Not far into the cave, the boat stopped so we could hop out and walk along a lit path to see the natural statactite and stalagmite formations. Even for someone like me who I wouldn't describe as a keen caver, it was impressive and awe inspiring. 


Then we got back in the boat and carried on through the rest of the cave. Finally, after a 2.5 hour journey to the other side of the cave and back, we emerge back into the sunshine where we started. The water is clear and inviting in the hot sun and we suddenly all feel like a swim.

First though, we stop off at a spot marked "fish area", home to an (unsurprising) shoal of very fat and healthy fish. Our kids have a great time hurling handfuls of food (on sale for 10,000 kip a bag) towards the greedy chompers. It's a great concept - tourists pay money to feed and to fatten up the fish, which are then presumably eaten by the locals at the nice-smelling BBQs back at the bamboo salas. 


We're overdue a swim by then and there's a cordoned off beach area that's very refreshing in the hot sun. Then, we return to our waiting boatman and head back down the Nam Hinbuan, past the bathing buffaloes, and onto our own lunch. 


Visiting the Konglor cave makes for a great long weekend from Vientiane. Aside from the SpringRiver Resort, there are guesthouses and homestays. The Konglor cave journey costs 65,000 per person in the boat and each carries a maximum of 3 people (or 2 adults and 2 small people). Life jackets are compulsory, head torches optional or bring your own. Your shoes will get wet and so may the rest of you depending on the season!

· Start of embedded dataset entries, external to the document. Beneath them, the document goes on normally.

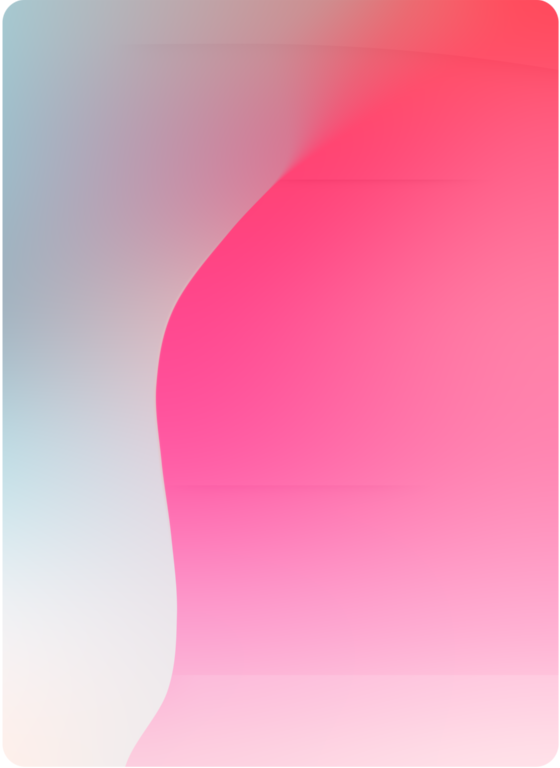
Write a WebGL 2 fragment shader that draws this background.

```glsl
#version 300 es
precision highp float;
// A rounded card split by an S-shaped edge: cool mist on the left, hot pink
// on the right. Spline colour ramps run downwards and blend sideways; the
// edge dissolves towards the top, and faint seams cross the pink.

uniform vec2 u_resolution;
out vec4 outColor;

// Horizontal position of the dividing edge at even steps from top to bottom.
const float EDGE[11] = float[11](
    0.740, 0.640, 0.540, 0.412, 0.311, 0.279, 0.288, 0.306, 0.316, 0.299, 0.223);

// Colour ramps, top to bottom.
const vec3 MIST_OUTER[6] = vec3[6](
    vec3(0.65, 0.79, 0.82), vec3(0.62, 0.74, 0.79), vec3(0.64, 0.71, 0.76),
    vec3(0.76, 0.87, 0.90), vec3(0.94, 0.945, 0.955), vec3(1.0, 0.94, 0.92));
const vec3 MIST_INNER[6] = vec3[6](
    vec3(0.85, 0.49, 0.49), vec3(0.86, 0.46, 0.57), vec3(0.84, 0.70, 0.74),
    vec3(0.87, 0.83, 0.87), vec3(0.92, 0.90, 0.92), vec3(0.95, 0.93, 0.93));
const vec3 PINK_INNER[6] = vec3[6](
    vec3(1.0, 0.34, 0.39), vec3(1.0, 0.27, 0.45), vec3(1.0, 0.28, 0.55),
    vec3(1.0, 0.37, 0.65), vec3(0.99, 0.61, 0.80), vec3(0.99, 0.81, 0.875));
const vec3 PINK_OUTER[6] = vec3[6](
    vec3(1.0, 0.29, 0.36), vec3(1.0, 0.38, 0.53), vec3(1.0, 0.49, 0.64),
    vec3(1.0, 0.53, 0.70), vec3(1.0, 0.675, 0.815), vec3(1.0, 0.88, 0.91));

// Catmull-Rom weights for a fraction between two knots.
vec4 splineWeights(float f) {
    float f2 = f * f, f3 = f2 * f;
    return 0.5 * vec4(-f + 2.0 * f2 - f3, 2.0 - 5.0 * f2 + 3.0 * f3,
                      f + 4.0 * f2 - 3.0 * f3, f3 - f2);
}

float edgeAt(float t) {
    float s = clamp(t, 0.0, 1.0) * 10.0;
    int i = min(int(s), 9);
    vec4 w = splineWeights(s - float(i));
    return dot(w, vec4(EDGE[max(i - 1, 0)], EDGE[i], EDGE[i + 1], EDGE[min(i + 2, 10)]));
}

vec3 ramp(vec3 stops[6], float t) {
    float s = clamp(t, 0.0, 1.0) * 5.0;
    int i = min(int(s), 4);
    vec4 w = splineWeights(s - float(i));
    return w.x * stops[max(i - 1, 0)] + w.y * stops[i]
         + w.z * stops[i + 1] + w.w * stops[min(i + 2, 5)];
}

// Crisp on its upper side, fading below; limited to a horizontal span.
float seam(float x, float depth, float start, float end, float fade, float pixel) {
    float span = smoothstep(start, start + 0.12, x) * (1.0 - smoothstep(end - 0.15, end, x));
    return span * smoothstep(-pixel, pixel, depth) * exp(-max(depth, 0.0) / fade);
}

float roundedBox(vec2 p, vec2 halfSize, float radius) {
    vec2 q = abs(p) - halfSize + radius;
    return length(max(q, 0.0)) + min(max(q.x, q.y), 0.0) - radius;
}

void main() {
    vec2 uv = gl_FragCoord.xy / u_resolution;
    float aspect = u_resolution.x / u_resolution.y;
    float pixel = 1.0 / u_resolution.y;
    float x = uv.x, t = 1.0 - uv.y;

    // Approximate distance to the dividing edge, in canvas heights.
    float edge = edgeAt(t);
    float slope = (edgeAt(t + 0.004) - edgeAt(t - 0.004)) / 0.008 * aspect;
    float d = (x - edge) * aspect / sqrt(1.0 + slope * slope);

    // The two colour fields.
    float across = clamp(x / edge, 0.0, 1.0);
    float beyond = clamp((x - edge) / (1.0 - edge), 0.0, 1.0);
    vec3 mist = mix(ramp(MIST_OUTER, t), ramp(MIST_INNER, t), across);
    vec3 pink = mix(ramp(PINK_INNER, t), ramp(PINK_OUTER, t), smoothstep(0.0, 1.0, beyond));

    // Seams in the pink: two fine shadows and a pale lower band.
    pink -= 0.035 * seam(x, t - 0.234, 0.44, 0.90, 0.004, pixel);
    pink -= vec3(0.015, 0.03, 0.02) * seam(x, t - 0.632, 0.26, 0.80, 0.008, pixel);
    pink += vec3(0.0, 0.035, 0.02) * seam(x, t - 0.879, 0.25, 1.2, 0.05, pixel);

    // Sharp edge below, dissolving upwards, with a pale rim on the sharp part.
    float softness = pixel + 0.13 * (1.0 - smoothstep(0.02, 0.25, t));
    vec3 color = mix(mist, pink, smoothstep(-softness, softness, d));
    float rim = exp(-pow((d + 0.001) / 0.0018, 2.0))
              * smoothstep(0.28, 0.42, t) * (1.0 - smoothstep(0.60, 0.75, t));
    color = mix(color, vec3(0.90, 0.76, 0.76), 0.45 * rim);

    // Shallow arc across the top.
    float arc = 0.057 + 0.11 * pow(max(x - 0.44, 0.0), 2.0) + 0.02 * pow(min(x - 0.44, 0.0), 2.0);
    color -= vec3(0.015, 0.025, 0.02) * seam(x, t - arc, 0.18, 1.2, 0.014, pixel);

    // Rounded card on white.
    vec2 center = vec2(0.501 * aspect, 0.501);
    float card = roundedBox(vec2(x * aspect, uv.y) - center,
                            vec2(0.4965 * aspect, 0.4995), 0.03);
    color = mix(color, vec3(1.0), smoothstep(-pixel, pixel, card));
    outColor = vec4(clamp(color, 0.0, 1.0), 1.0);
}
```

Our kids aged 5 and 7 loved it. 

Eat Drink Laos is an independent food blog created by Australian freelance writer and web designer, Lilani Goonesena. Got a foodie tip or question? Reach out or connect on social media @eatdrinklaos.